What is needed — Retype each line of the material exactly, please, skipping any picture in it.

Task data —
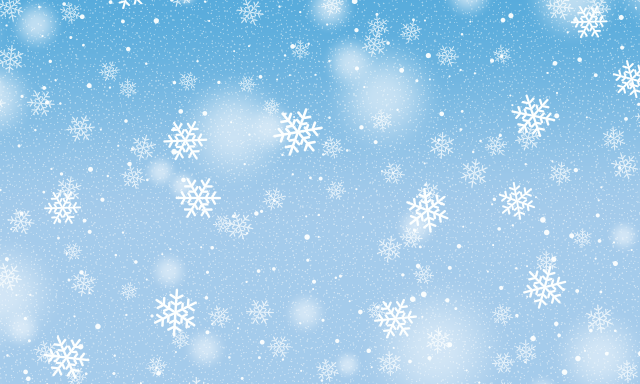
This pattern is drawn by a Shadertoy shader. Its source:

```glsl
// Winter sky: blue gradient with soft glows, fine snow, round dots and six-armed snowflakes.

const vec3 SKY_TOP = vec3(0.34, 0.67, 0.86);
const vec3 SKY_LOW = vec3(0.645, 0.795, 0.92);
const vec3 GLOW    = vec3(0.89, 0.94, 0.98);
const vec3 SNOW    = vec3(0.99, 1.0, 1.0);
const float SECTOR = 1.0471976; // sixth of a turn

// Four random values per grid cell
vec4 hash4(vec2 cell, float seed) {
    vec4 h = fract(vec4(cell.xyxy + seed * 17.3) * vec4(0.1031, 0.1030, 0.0973, 0.1099));
    h += dot(h, h.wzxy + 33.33);
    return fract((h.xxyz + h.yzzw) * h.zywx);
}

// Area covered by a shape with signed distance d
float cover(float d, float px) {
    return clamp(0.5 - d / px, 0.0, 1.0);
}

float segment(vec2 p, vec2 a, vec2 b) {
    vec2 pa = p - a, ba = b - a;
    return length(pa - ba * clamp(dot(pa, ba) / dot(ba, ba), 0.0, 1.0));
}

// Distance to a unit snowflake: one folded arm with two pairs of twigs
float snowflake(vec2 p, float turn, float halfWidth) {
    float angle = atan(p.y, p.x) + turn;
    angle = abs(mod(angle + 0.5 * SECTOR, SECTOR) - 0.5 * SECTOR);
    vec2 q = length(p) * vec2(cos(angle), sin(angle));
    vec2 twig = vec2(0.5, 0.866);
    float d = segment(q, vec2(0.0), vec2(1.0, 0.0));
    d = min(d, segment(q, vec2(0.34, 0.0), vec2(0.34, 0.0) + 0.24 * twig));
    d = min(d, segment(q, vec2(0.62, 0.0), vec2(0.62, 0.0) + 0.30 * twig));
    return d - halfWidth;
}

// Scattered round dots
float dots(vec2 p, float size, vec2 radii, float chance, float px, float seed) {
    float clear = 1.0;
    vec2 home = floor(p / size);
    for (int j = -1; j <= 1; j++)
    for (int i = -1; i <= 1; i++) {
        vec2 cell = home + vec2(i, j);
        vec4 h = hash4(cell, seed);
        float r = mix(radii.x, radii.y, h.z * h.z);
        float d = length(p - (cell + h.xy) * size) - r;
        clear *= 1.0 - cover(d, px) * step(h.w, chance);
    }
    return 1.0 - clear;
}

// Scattered blurred discs
float glows(vec2 p, float size, vec2 radii, float chance, float seed) {
    float clear = 1.0;
    vec2 home = floor(p / size);
    for (int j = -1; j <= 1; j++)
    for (int i = -1; i <= 1; i++) {
        vec2 cell = home + vec2(i, j);
        vec4 h = hash4(cell, seed);
        float d = length(p - (cell + h.xy) * size) / mix(radii.x, radii.y, h.z);
        float fade = 1.0 - smoothstep(0.1, 1.05, d);
        clear *= 1.0 - 0.72 * fade * step(h.w, chance);
    }
    return 1.0 - clear;
}

// Scattered snowflakes with random size and turn
float flakes(vec2 p, float size, vec2 radii, float halfWidth, float chance, float px, float seed) {
    float clear = 1.0;
    vec2 home = floor(p / size);
    for (int j = -1; j <= 1; j++)
    for (int i = -1; i <= 1; i++) {
        vec2 cell = home + vec2(i, j);
        vec4 h = hash4(cell, seed);
        float r = mix(radii.x, radii.y, h.z);
        vec2 q = (p - (cell + mix(vec2(0.1), vec2(0.9), h.xy)) * size) / r;
        float d = snowflake(q, h.w * 40.0, halfWidth) * r;
        clear *= 1.0 - cover(d, px) * step(h.w, chance);
    }
    return 1.0 - clear;
}

void mainImage(out vec4 fragColor, in vec2 fragCoord) {
    vec2 p = fragCoord / iResolution.y;
    float px = 1.0 / iResolution.y;

    // Sky
    vec3 color = mix(SKY_LOW, SKY_TOP, smoothstep(0.4, 1.05, p.y));

    // Glows, large and small
    color = mix(color, GLOW, glows(p, 0.40, vec2(0.11, 0.20), 0.62, 3.0));
    color = mix(color, GLOW, glows(p, 0.21, vec2(0.035, 0.075), 0.50, 8.0));

    // Fine snow and larger dots
    color = mix(color, SNOW, 0.50 * dots(p, 0.0105, vec2(0.001, 0.002), 0.85, px, 1.0));
    color = mix(color, SNOW, 0.95 * dots(p, 0.068, vec2(0.0025, 0.0075), 0.8, px, 5.0));

    // Snowflakes, small and large
    color = mix(color, SNOW, 0.75 * flakes(p, 0.15, vec2(0.022, 0.036), 0.045, 0.88, px, 11.0));
    color = mix(color, SNOW, flakes(p, 0.30, vec2(0.045, 0.064), 0.055, 0.75, px, 14.0));

    fragColor = vec4(color, 1.0);
}
```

Exercise solution —
This pattern is drawn by a Shadertoy shader. Its source:

```glsl
// Winter sky: blue gradient with soft glows, fine snow, round dots and six-armed snowflakes.

const vec3 SKY_TOP = vec3(0.34, 0.67, 0.86);
const vec3 SKY_LOW = vec3(0.645, 0.795, 0.92);
const vec3 GLOW    = vec3(0.89, 0.94, 0.98);
const vec3 SNOW    = vec3(0.99, 1.0, 1.0);
const float SECTOR = 1.0471976; // sixth of a turn

// Four random values per grid cell
vec4 hash4(vec2 cell, float seed) {
    vec4 h = fract(vec4(cell.xyxy + seed * 17.3) * vec4(0.1031, 0.1030, 0.0973, 0.1099));
    h += dot(h, h.wzxy + 33.33);
    return fract((h.xxyz + h.yzzw) * h.zywx);
}

// Area covered by a shape with signed distance d
float cover(float d, float px) {
    return clamp(0.5 - d / px, 0.0, 1.0);
}

float segment(vec2 p, vec2 a, vec2 b) {
    vec2 pa = p - a, ba = b - a;
    return length(pa - ba * clamp(dot(pa, ba) / dot(ba, ba), 0.0, 1.0));
}

// Distance to a unit snowflake: one folded arm with two pairs of twigs
float snowflake(vec2 p, float turn, float halfWidth) {
    float angle = atan(p.y, p.x) + turn;
    angle = abs(mod(angle + 0.5 * SECTOR, SECTOR) - 0.5 * SECTOR);
    vec2 q = length(p) * vec2(cos(angle), sin(angle));
    vec2 twig = vec2(0.5, 0.866);
    float d = segment(q, vec2(0.0), vec2(1.0, 0.0));
    d = min(d, segment(q, vec2(0.34, 0.0), vec2(0.34, 0.0) + 0.24 * twig));
    d = min(d, segment(q, vec2(0.62, 0.0), vec2(0.62, 0.0) + 0.30 * twig));
    return d - halfWidth;
}

// Scattered round dots
float dots(vec2 p, float size, vec2 radii, float chance, float px, float seed) {
    float clear = 1.0;
    vec2 home = floor(p / size);
    for (int j = -1; j <= 1; j++)
    for (int i = -1; i <= 1; i++) {
        vec2 cell = home + vec2(i, j);
        vec4 h = hash4(cell, seed);
        float r = mix(radii.x, radii.y, h.z * h.z);
        float d = length(p - (cell + h.xy) * size) - r;
        clear *= 1.0 - cover(d, px) * step(h.w, chance);
    }
    return 1.0 - clear;
}

// Scattered blurred discs
float glows(vec2 p, float size, vec2 radii, float chance, float seed) {
    float clear = 1.0;
    vec2 home = floor(p / size);
    for (int j = -1; j <= 1; j++)
    for (int i = -1; i <= 1; i++) {
        vec2 cell = home + vec2(i, j);
        vec4 h = hash4(cell, seed);
        float d = length(p - (cell + h.xy) * size) / mix(radii.x, radii.y, h.z);
        float fade = 1.0 - smoothstep(0.1, 1.05, d);
        clear *= 1.0 - 0.72 * fade * step(h.w, chance);
    }
    return 1.0 - clear;
}

// Scattered snowflakes with random size and turn
float flakes(vec2 p, float size, vec2 radii, float halfWidth, float chance, float px, float seed) {
    float clear = 1.0;
    vec2 home = floor(p / size);
    for (int j = -1; j <= 1; j++)
    for (int i = -1; i <= 1; i++) {
        vec2 cell = home + vec2(i, j);
        vec4 h = hash4(cell, seed);
        float r = mix(radii.x, radii.y, h.z);
        vec2 q = (p - (cell + mix(vec2(0.1), vec2(0.9), h.xy)) * size) / r;
        float d = snowflake(q, h.w * 40.0, halfWidth) * r;
        clear *= 1.0 - cover(d, px) * step(h.w, chance);
    }
    return 1.0 - clear;
}

void mainImage(out vec4 fragColor, in vec2 fragCoord) {
    vec2 p = fragCoord / iResolution.y;
    float px = 1.0 / iResolution.y;

    // Sky
    vec3 color = mix(SKY_LOW, SKY_TOP, smoothstep(0.4, 1.05, p.y));

    // Glows, large and small
    color = mix(color, GLOW, glows(p, 0.40, vec2(0.11, 0.20), 0.62, 3.0));
    color = mix(color, GLOW, glows(p, 0.21, vec2(0.035, 0.075), 0.50, 8.0));

    // Fine snow and larger dots
    color = mix(color, SNOW, 0.50 * dots(p, 0.0105, vec2(0.001, 0.002), 0.85, px, 1.0));
    color = mix(color, SNOW, 0.95 * dots(p, 0.068, vec2(0.0025, 0.0075), 0.8, px, 5.0));

    // Snowflakes, small and large
    color = mix(color, SNOW, 0.75 * flakes(p, 0.15, vec2(0.022, 0.036), 0.045, 0.88, px, 11.0));
    color = mix(color, SNOW, flakes(p, 0.30, vec2(0.045, 0.064), 0.055, 0.75, px, 14.0));

    fragColor = vec4(color, 1.0);
}
```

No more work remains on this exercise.